What is being asked: Filter these entries so that only lines with the word "stroke" remain.

The data:
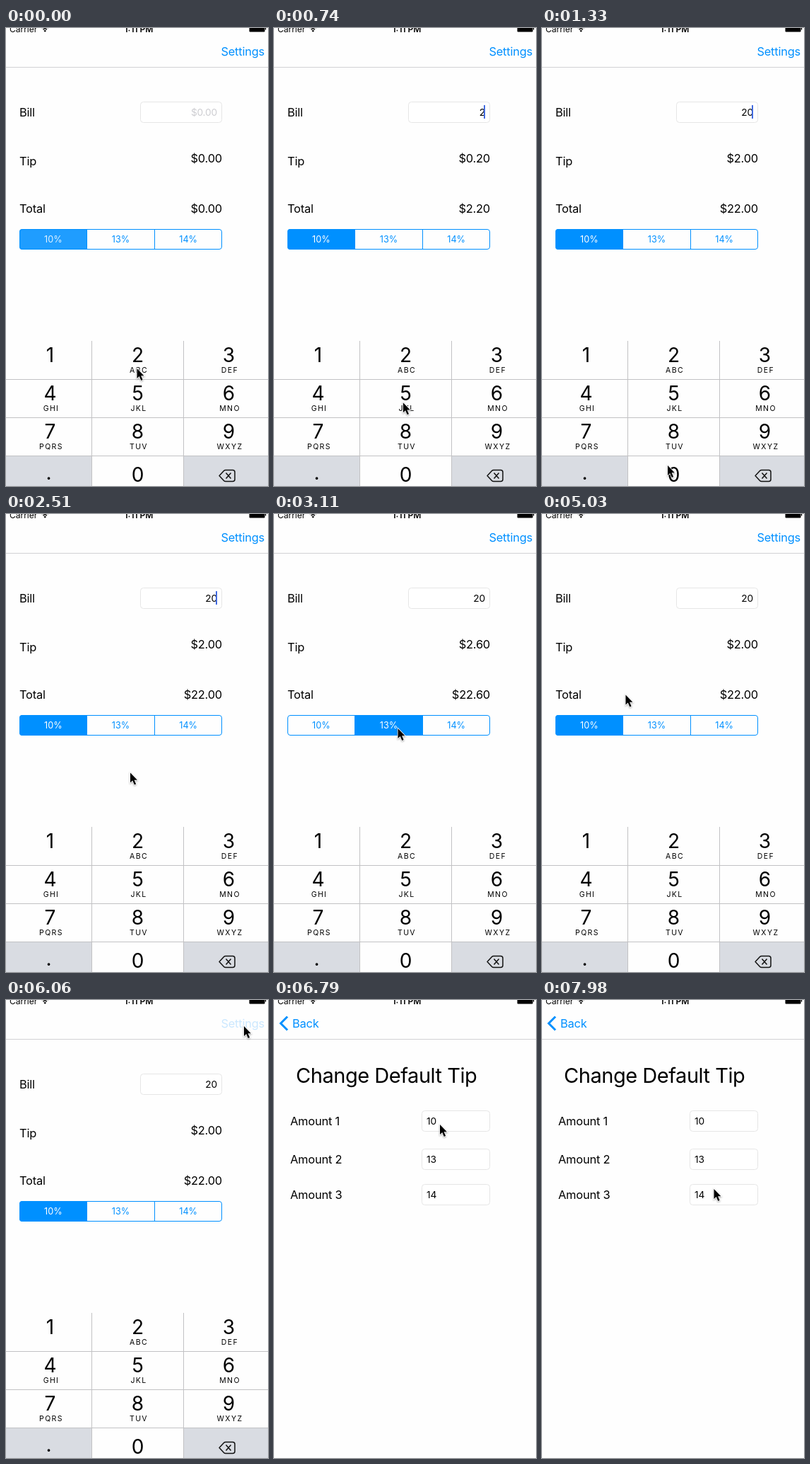
An HTML page that plays this animation: 371x647 px, repeating every 8 s.

```html
<!DOCTYPE html>
<html lang="en">
<head>
<meta charset="utf-8">
<title>Tip calculator</title>
<style>
  html, body { margin: 0; width: 100%; height: 100%; overflow: hidden; background: #fefefe; }
  svg { display: block; width: 100vw; height: 100vh; }
  text { font: 16.4px Inter, sans-serif; letter-spacing: -.012em; white-space: pre; }
  .small { font-size: 13.7px; }
  .segment { font-size: 12.7px; letter-spacing: 0; }
  .title { font-size: 29px; letter-spacing: -.016em; }
  .status { font-size: 12px; letter-spacing: 0; }
  .bold { font-weight: 600; }
  .digit { font-size: 28px; letter-spacing: 0; }
  .letters { font-size: 10.5px; letter-spacing: 1.4px; }
  .blue { fill: #0090ff; }
  .page { fill: #fefefe; }
  .grey { fill: #d9dce2; }
  .field { fill: #fff; stroke: #e6e6e6; }
  .line { fill: none; stroke: #c2c2c4; }
  .end { text-anchor: end; }
  .mid { text-anchor: middle; }
</style>
</head>
<body>
<svg id="stage" viewBox="0 0 371 647"></svg>
<script>
const WIDTH = 371, LOOP = 8000, BLUE = '#0090ff';
const STEP = 147.7; // ms the picture holds; all times below count these steps

const RATES = [10, 13, 14];
const SEGMENT = 287 / 3;

const START = { x: 185.5, y: 481 };
const MOVES = [
  { from: 3, to: 8, x: 178, y: 618 },     // the 0 key
  { from: 12, to: 19, x: 175.5, y: 303 }, // 13%
  { from: 21, to: 24, x: 248, y: 300 },   // 14%
  { from: 26, to: 28, x: 169.5, y: 299 }, // 13%
  { from: 30, to: 32, x: 78, y: 296 },    // 10%
  { from: 32, to: 40, x: 337, y: 37 },    // Settings
  { from: 43, to: 46, x: 235, y: 176 },   // first amount
  { from: 50, to: 54, x: 243.5, y: 267 }, // third amount
];
const SELECTIONS = [
  { at: -1, index: 0 }, { at: 19.5, index: 1 }, { at: 24.5, index: 2 },
  { at: 28, index: 1 }, { at: 31.5, index: 0 },
];

const $ = id => document.getElementById(id);
const clamp = v => Math.max(0, Math.min(1, v));
const smooth = v => v * v * (3 - 2 * v);
const text = (x, y, content, cls = '', id = '') =>
  `<text x="${x}" y="${y}" class="${cls}" id="${id}">${content}</text>`;
const rect = (x, y, w, h, cls, id = '', rx = 0) =>
  `<rect x="${x}" y="${y}" width="${w}" height="${h}" rx="${rx}" class="${cls}" id="${id}"/>`;
const field = (x, y, w) => rect(x + .5, y + .5, w - 1, 29, 'field', '', 4);

const keys = ['', 'ABC', 'DEF', 'GHI', 'JKL', 'MNO', 'PQRS', 'TUV', 'WXYZ'].map((letters, i) => {
  const x = 62.5 + 126.5 * (i % 3) - (i % 3 === 1 ? 2.5 : 0);
  const y = 472 + 54 * Math.floor(i / 3);
  return text(x, y, i + 1, 'digit mid') + text(x + 1.5, y + 15, letters, 'letters mid');
}).join('');

const segments = RATES.map((rate, i) =>
  rect(19 + SEGMENT * i, 284, SEGMENT, 29, 'blue', 'fill' + i) +
  text(19 + SEGMENT * (i + .5), 303, rate + '%', 'segment mid', 'rate' + i)).join('');

const amounts = [156, 210, 260].map((y, i) =>
  text(23, y + 21, 'Amount ' + (i + 1)) + field(209, y, 97) +
  text(216, y + 20, RATES[i], 'small')).join('');

$('stage').innerHTML = `
<clipPath id="round"><rect x="19" y="284" width="287" height="29" rx="4"/></clipPath>
${rect(0, 0, WIDTH, 647, 'page')}
<g id="form">
  ${text(19, 125, 'Bill')}${field(190, 104, 116)}
  ${text(299, 124, '', 'small end', 'bill')}
  <rect x="297" y="109" width="2" height="19" fill="#426be0" id="caret"/>
  ${text(19, 194, 'Tip')}${text(306, 190, '', 'end', 'tip')}
  ${text(19, 261, 'Total')}${text(306, 261, '', 'end', 'total')}
  <g clip-path="url(#round)">${segments}</g>
  <path d="M114.5 284v29M210.5 284v29" stroke="${BLUE}"/>
  <rect x="19.5" y="284.5" width="286" height="28" rx="3.5" fill="none" stroke="${BLUE}"/>
</g>
<g id="keyboard">
  ${rect(0, 442, WIDTH, 205, 'page')}
  ${rect(0, 605, 121, 42, 'grey')}${rect(252, 605, 119, 42, 'grey')}
  ${rect(122, 442, 129, 54, 'grey', 'press2')}${rect(122, 605, 129, 42, 'grey', 'press0')}
  <path class="line" d="M0 496.5h371M0 550.5h371M0 604.5h371M121.5 442v205M251.5 442v205"/>
  ${keys}${text(186.5, 641, '0', 'digit mid')}${text(60.5, 638, '.', 'digit mid')}
  <path d="M302 632.5l6.5-7q1-1 2.5-1h10q3 0 3 3v10q0 3-3 3h-10q-1.5 0-2.5-1zM311.5 628.5l7 8M318.5 628.5l-7 8"
    fill="none" stroke="#111" stroke-width="1.5" stroke-linejoin="round"/>
</g>
<g id="settingsPage">
  ${rect(0, 56, WIDTH, 591, 'page')}
  ${text(31, 117, 'Change Default Tip', 'title')}${amounts}
</g>
${rect(0, 0, WIDTH, 55, 'page')}
<path d="M0 55.5h371" stroke="#d2d2d4"/>
${text(366, 39, 'Settings', 'blue end', 'settings')}
<g id="back">
  <path d="M19 23.5l-9.5 9.5 9.5 9.5" fill="none" stroke="${BLUE}" stroke-width="3"/>
  ${text(26, 39, 'Back', 'blue')}
</g>
${text(5, 5.5, 'Carrier', 'status')}${text(188, 5.5, '1:11 PM', 'status bold mid')}
<path d="M50.5 0q4.7-4 9.4 0M52.5 2.2q2.7-2.2 5.4 0" fill="none" stroke="#000" stroke-width="1.5"/>
<path d="M53.3 3.7q1.900-1.400 3.800 0l-1.900 2z"/>
<path d="M344.500-4h22v8.500q0 1-1 1h-20q-1 0-1-1zM367 0h1.200v2.500h-1.200z"/>
<path id="pointer" d="M0 0v14l3.200-3 2.600 6 2.300-1-2.500-5.800h4.300z" stroke="#fff" stroke-width="1.6"
  paint-order="stroke" style="filter:drop-shadow(0 1px 1px #0005)"/>`;

const show = (id, opacity) => $(id).setAttribute('opacity', +opacity);
const move = (id, x, y = 0) => $(id).setAttribute('transform', `translate(${x} ${y})`);

function pointerAt(step) {
  let { x, y } = START;
  for (const leg of MOVES) {
    const k = smooth(clamp((step - leg.from) / (leg.to - leg.from)));
    x += (leg.x - x) * k;
    y += (leg.y - y) * k;
  }
  return [x, y];
}

function draw(time) {
  const step = Math.floor((time + 8) / STEP);

  const bill = step < 3 ? '' : step < 9 ? '2' : '20';
  const last = SELECTIONS.findLastIndex(({ at }) => step >= at);
  const selected = SELECTIONS[last].index, previous = SELECTIONS[last - 1]?.index;
  const tip = bill * RATES[selected] / 100;
  $('bill').textContent = bill || '$0.00';
  $('bill').setAttribute('fill', bill ? '#000' : '#cdcdd1');
  $('tip').textContent = '$' + tip.toFixed(2);
  $('total').textContent = '$' + (+bill + tip).toFixed(2);

  const fade = clamp((step - SELECTIONS[last].at) * .88);
  RATES.forEach((_, i) => {
    const weight = i === selected ? fade : i === previous ? 1 - fade : 0;
    const touched = i === 1 && step === 19 || i === 2 && step === 24;
    show('fill' + i, touched ? .13 : weight);
    $('rate' + i).style.fill = `color-mix(in srgb, #fff ${weight * 100}%, ${BLUE})`;
  });

  const beat = step * STEP / 1000 % 1;
  show('caret', clamp((beat - .23) * 10) * clamp((.9 - beat) * 10));
  show('press2', step === 2);
  show('press0', step === 8);

  const push = 1 - (1 - clamp((step - 42.7) / 3.3)) ** 3;
  move('form', -.3 * WIDTH * push);
  move('keyboard', -WIDTH * push);
  move('settingsPage', WIDTH * (1 - push));
  move('back', 60 * (1 - push));
  show('back', push);
  show('settings', (step >= 41 ? .2 : 1) * (1 - push));

  move('pointer', ...pointerAt(step));
}

function tick(now) {
  draw(now % LOOP);
  requestAnimationFrame(tick);
}
requestAnimationFrame(tick);
</script>
</body>
</html>
```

Solution for this problem:
  .field { fill: #fff; stroke: #e6e6e6; }
  .line { fill: none; stroke: #c2c2c4; }
  <path d="M114.5 284v29M210.5 284v29" stroke="${BLUE}"/>
  <rect x="19.5" y="284.5" width="286" height="28" rx="3.5" fill="none" stroke="${BLUE}"/>
    fill="none" stroke="#111" stroke-width="1.5" stroke-linejoin="round"/>
<path d="M0 55.5h371" stroke="#d2d2d4"/>
  <path d="M19 23.5l-9.5 9.5 9.5 9.5" fill="none" stroke="${BLUE}" stroke-width="3"/>
<path d="M50.5 0q4.7-4 9.4 0M52.5 2.2q2.7-2.2 5.4 0" fill="none" stroke="#000" stroke-width="1.5"/>
<path id="pointer" d="M0 0v14l3.200-3 2.600 6 2.300-1-2.500-5.800h4.300z" stroke="#fff" stroke-width="1.6"
  paint-order="stroke" style="filter:drop-shadow(0 1px 1px #0005)"/>`;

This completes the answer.